The military exercises come at a time of escalating tensions between Moscow and the West over accusations of Russian interference in western affairs and ongoing conflicts in Ukraine and Syria.
The Russian army has compared the show of force to the USSR’s 1981 war games that saw between 100,000 and 150,000 Warsaw Pact soldiers take part in “Zapad-81” (West-81) — the largest military exercises of the Soviet era.
But Defence Minister Sergei Shoigu said these exercises are even larger, with 300,000 soldiers, 36,000 military vehicles, 1,000 planes and 80 warships taking part in the drills.
“Imagine 36,000 military vehicles moving at the same time: tanks, armoured personnel carriers, infantry fighting vehicles — and all of this, of course, in conditions as close to a combat situation as possible,” Shoigu said.
The Russian army is rolling out all of its latest additions for the event: Iskander missiles that can carry nuclear warheads, T-80 and T-90 tanks and its recent Su-34 and Su-35 fighter planes.
At sea, the Russian fleet is deploying several frigates equipped with Kalibr missiles that have been used in Syria.
Wednesday will see games featuring anti-aircraft technology, while the main event will be on Thursday, the defence ministry told journalists covering the event in eastern Siberia.
NATO said that Vostok-2018 “demonstrates Russia’s focus on exercising large-scale conflict”.

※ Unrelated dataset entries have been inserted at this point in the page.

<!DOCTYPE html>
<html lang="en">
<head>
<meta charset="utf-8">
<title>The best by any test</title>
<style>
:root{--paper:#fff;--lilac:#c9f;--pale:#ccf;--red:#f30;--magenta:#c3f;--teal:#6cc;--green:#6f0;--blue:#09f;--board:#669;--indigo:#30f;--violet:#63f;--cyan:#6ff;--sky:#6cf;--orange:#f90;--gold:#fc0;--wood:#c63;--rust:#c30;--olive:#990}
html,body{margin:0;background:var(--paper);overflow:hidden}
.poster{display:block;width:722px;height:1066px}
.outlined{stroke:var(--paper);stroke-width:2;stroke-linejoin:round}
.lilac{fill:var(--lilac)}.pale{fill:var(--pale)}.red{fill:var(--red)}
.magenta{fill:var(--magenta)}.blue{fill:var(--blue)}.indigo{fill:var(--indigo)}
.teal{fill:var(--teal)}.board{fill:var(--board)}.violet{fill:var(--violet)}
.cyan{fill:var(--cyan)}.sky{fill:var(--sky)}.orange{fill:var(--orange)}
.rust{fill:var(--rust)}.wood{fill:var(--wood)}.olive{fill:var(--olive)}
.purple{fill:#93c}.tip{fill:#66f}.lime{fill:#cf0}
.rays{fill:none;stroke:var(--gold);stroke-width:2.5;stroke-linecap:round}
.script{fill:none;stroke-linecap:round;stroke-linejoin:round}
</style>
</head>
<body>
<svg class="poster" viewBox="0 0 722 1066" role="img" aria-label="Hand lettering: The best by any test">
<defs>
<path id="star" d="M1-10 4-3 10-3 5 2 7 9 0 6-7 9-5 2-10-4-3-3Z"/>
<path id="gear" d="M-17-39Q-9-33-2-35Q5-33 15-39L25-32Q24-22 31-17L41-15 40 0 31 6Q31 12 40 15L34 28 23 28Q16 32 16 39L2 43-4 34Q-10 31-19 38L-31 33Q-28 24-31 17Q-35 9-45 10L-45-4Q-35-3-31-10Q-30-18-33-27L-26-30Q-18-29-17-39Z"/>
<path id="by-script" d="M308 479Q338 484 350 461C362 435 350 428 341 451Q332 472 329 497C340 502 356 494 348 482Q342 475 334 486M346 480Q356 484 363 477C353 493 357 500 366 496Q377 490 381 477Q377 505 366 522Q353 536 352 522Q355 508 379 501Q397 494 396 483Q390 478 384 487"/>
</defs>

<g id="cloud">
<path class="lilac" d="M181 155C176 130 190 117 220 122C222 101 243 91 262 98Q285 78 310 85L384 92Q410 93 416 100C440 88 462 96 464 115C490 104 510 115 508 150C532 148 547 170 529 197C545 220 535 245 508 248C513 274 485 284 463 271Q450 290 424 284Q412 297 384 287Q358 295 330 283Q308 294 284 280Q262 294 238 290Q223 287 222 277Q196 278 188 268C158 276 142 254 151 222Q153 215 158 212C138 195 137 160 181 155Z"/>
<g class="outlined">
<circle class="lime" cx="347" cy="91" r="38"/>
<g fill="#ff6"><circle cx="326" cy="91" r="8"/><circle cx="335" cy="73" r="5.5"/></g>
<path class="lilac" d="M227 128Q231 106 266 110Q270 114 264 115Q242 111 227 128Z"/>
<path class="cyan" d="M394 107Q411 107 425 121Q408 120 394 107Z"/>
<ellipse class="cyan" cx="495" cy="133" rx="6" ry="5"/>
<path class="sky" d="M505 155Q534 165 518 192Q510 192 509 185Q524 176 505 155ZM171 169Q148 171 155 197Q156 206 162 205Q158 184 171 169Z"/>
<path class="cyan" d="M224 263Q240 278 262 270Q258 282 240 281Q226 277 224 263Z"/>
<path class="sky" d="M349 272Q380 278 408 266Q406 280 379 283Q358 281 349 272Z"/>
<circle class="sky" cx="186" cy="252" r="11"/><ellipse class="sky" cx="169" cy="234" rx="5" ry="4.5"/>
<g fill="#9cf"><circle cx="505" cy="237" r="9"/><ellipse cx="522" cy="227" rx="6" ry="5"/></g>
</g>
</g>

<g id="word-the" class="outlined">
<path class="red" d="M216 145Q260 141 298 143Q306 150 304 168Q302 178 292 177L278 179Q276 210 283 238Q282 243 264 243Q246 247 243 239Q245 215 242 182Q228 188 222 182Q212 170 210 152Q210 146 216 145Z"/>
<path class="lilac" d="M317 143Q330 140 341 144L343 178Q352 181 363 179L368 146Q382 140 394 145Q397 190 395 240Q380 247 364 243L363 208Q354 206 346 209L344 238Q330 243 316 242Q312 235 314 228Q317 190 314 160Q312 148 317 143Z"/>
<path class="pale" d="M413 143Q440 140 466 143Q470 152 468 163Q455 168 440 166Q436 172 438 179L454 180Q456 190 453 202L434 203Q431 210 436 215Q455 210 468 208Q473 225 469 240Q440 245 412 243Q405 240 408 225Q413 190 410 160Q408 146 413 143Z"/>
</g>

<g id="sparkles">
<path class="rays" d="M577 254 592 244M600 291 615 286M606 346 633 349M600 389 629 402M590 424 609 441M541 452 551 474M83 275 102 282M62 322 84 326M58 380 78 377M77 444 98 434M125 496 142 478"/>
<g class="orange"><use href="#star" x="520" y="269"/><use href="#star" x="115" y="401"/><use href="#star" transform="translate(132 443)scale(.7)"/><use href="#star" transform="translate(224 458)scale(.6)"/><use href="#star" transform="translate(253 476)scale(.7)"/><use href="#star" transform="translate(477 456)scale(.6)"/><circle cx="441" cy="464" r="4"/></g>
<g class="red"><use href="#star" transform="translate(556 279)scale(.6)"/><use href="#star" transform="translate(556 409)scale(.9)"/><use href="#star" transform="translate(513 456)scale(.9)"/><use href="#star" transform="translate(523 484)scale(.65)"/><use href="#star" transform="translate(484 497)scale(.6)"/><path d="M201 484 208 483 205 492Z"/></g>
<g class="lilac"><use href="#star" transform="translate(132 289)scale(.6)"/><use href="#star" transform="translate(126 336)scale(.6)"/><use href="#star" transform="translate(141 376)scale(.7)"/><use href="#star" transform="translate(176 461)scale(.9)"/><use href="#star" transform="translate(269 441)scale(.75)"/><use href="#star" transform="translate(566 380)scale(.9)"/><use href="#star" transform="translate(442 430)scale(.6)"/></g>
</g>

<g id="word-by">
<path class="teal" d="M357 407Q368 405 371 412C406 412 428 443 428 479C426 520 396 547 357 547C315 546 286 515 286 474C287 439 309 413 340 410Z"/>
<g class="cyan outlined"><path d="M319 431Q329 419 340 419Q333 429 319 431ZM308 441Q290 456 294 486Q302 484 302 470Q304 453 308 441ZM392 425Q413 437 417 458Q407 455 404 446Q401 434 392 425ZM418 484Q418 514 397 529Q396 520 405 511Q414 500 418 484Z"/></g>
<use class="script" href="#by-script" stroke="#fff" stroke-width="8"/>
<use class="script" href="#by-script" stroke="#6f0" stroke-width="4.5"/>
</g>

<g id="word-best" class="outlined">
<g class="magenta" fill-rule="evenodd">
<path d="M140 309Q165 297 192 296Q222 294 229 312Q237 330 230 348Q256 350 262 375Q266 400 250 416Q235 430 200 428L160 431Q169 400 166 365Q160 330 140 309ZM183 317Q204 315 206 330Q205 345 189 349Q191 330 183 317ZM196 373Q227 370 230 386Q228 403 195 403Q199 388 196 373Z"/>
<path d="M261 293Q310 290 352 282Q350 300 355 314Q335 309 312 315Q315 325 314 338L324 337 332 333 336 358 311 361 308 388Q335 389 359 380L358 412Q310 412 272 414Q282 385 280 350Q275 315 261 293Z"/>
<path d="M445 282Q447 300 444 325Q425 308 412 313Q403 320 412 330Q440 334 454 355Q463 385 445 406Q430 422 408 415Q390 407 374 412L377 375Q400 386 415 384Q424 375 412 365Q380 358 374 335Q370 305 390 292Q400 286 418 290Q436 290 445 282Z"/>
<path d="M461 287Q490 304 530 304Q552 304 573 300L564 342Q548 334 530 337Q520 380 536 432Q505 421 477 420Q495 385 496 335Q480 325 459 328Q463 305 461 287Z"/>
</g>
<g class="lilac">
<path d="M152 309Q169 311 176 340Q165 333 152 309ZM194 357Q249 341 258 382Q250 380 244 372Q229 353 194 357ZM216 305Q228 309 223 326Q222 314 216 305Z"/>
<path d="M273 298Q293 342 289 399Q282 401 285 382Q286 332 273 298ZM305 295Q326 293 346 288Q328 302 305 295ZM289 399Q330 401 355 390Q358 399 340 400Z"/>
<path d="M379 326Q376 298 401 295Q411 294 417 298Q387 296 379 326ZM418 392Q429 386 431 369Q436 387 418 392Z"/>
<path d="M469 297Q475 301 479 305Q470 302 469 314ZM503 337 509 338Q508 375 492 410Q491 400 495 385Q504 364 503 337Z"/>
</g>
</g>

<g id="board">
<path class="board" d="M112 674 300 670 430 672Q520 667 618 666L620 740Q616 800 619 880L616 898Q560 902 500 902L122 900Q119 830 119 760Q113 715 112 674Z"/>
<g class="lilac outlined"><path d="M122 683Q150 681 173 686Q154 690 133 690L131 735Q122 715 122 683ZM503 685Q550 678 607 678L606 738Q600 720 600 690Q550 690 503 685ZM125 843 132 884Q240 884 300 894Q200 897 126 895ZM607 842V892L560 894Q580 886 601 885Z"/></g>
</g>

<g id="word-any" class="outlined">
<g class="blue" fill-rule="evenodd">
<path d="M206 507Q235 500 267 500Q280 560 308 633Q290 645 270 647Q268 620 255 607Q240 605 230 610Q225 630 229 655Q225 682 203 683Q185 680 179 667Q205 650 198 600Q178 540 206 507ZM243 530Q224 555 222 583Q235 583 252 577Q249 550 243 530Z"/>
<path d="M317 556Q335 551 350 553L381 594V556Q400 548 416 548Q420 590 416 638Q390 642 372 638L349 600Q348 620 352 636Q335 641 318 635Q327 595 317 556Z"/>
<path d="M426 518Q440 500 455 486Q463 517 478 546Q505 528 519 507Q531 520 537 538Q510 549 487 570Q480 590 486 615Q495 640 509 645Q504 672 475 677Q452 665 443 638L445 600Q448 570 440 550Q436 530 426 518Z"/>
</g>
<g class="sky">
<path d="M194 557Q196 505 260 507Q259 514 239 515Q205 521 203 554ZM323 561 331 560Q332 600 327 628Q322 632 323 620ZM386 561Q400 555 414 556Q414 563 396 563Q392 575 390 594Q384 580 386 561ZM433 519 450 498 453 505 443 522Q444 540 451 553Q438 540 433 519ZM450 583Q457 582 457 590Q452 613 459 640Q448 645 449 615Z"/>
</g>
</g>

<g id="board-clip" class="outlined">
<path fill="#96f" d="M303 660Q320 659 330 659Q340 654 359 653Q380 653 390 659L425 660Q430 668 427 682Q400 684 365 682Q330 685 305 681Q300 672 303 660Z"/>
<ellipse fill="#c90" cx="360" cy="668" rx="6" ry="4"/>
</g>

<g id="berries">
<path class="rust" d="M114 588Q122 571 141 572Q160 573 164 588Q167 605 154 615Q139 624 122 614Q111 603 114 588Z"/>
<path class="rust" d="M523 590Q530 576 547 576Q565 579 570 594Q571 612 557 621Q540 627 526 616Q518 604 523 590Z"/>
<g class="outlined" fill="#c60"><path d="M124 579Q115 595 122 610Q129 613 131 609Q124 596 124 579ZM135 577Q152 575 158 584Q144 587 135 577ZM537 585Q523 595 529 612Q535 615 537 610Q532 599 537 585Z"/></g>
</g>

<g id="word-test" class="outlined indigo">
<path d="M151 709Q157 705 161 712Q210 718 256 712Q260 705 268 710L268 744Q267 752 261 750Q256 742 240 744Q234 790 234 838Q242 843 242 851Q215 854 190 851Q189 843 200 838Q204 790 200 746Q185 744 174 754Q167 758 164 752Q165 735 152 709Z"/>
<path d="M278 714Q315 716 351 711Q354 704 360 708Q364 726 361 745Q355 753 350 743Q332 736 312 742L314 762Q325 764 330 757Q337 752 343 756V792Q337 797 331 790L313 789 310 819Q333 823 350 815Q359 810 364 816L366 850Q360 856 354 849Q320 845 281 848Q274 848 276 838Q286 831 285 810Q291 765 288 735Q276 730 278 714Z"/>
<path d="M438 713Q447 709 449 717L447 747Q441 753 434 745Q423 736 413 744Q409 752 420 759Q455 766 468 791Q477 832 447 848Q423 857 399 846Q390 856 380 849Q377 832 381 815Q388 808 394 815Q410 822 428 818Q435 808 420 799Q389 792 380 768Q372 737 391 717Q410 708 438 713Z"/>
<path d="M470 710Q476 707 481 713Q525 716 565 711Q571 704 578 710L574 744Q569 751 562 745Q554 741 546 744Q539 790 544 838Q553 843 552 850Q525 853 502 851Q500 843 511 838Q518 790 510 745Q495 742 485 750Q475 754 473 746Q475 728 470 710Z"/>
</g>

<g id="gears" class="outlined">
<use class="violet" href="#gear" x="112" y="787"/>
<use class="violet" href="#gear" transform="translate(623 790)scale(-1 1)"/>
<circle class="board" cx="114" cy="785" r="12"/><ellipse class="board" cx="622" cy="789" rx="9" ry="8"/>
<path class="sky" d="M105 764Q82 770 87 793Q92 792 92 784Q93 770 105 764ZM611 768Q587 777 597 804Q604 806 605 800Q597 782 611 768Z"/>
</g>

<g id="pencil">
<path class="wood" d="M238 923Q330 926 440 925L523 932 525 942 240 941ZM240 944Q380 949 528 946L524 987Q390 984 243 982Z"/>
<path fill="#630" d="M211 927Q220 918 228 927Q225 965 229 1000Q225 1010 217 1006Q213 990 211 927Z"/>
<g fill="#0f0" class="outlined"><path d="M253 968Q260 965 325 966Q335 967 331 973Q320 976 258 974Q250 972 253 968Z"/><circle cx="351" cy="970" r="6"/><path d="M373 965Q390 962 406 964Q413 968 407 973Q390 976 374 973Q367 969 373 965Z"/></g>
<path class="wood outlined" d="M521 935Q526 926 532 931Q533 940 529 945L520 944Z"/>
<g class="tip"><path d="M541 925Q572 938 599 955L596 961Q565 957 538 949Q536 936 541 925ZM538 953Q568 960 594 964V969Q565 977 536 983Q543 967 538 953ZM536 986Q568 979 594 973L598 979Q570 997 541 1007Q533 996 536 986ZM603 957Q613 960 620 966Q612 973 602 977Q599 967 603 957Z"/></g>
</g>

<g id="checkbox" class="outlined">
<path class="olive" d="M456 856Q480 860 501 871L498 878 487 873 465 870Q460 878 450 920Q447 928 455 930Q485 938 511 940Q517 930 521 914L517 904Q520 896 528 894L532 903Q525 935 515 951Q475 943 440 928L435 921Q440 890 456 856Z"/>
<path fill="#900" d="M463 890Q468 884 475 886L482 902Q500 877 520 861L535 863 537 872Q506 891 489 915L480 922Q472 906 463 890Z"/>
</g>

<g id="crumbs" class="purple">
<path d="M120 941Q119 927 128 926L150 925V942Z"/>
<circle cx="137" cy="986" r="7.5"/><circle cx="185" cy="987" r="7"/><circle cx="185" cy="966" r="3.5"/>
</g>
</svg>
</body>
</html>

“It fits into a pattern we have seen over some time — a more assertive Russia, significantly increasing its defence budget and its military presence,” the alliance’s spokesman Dylan White said late August.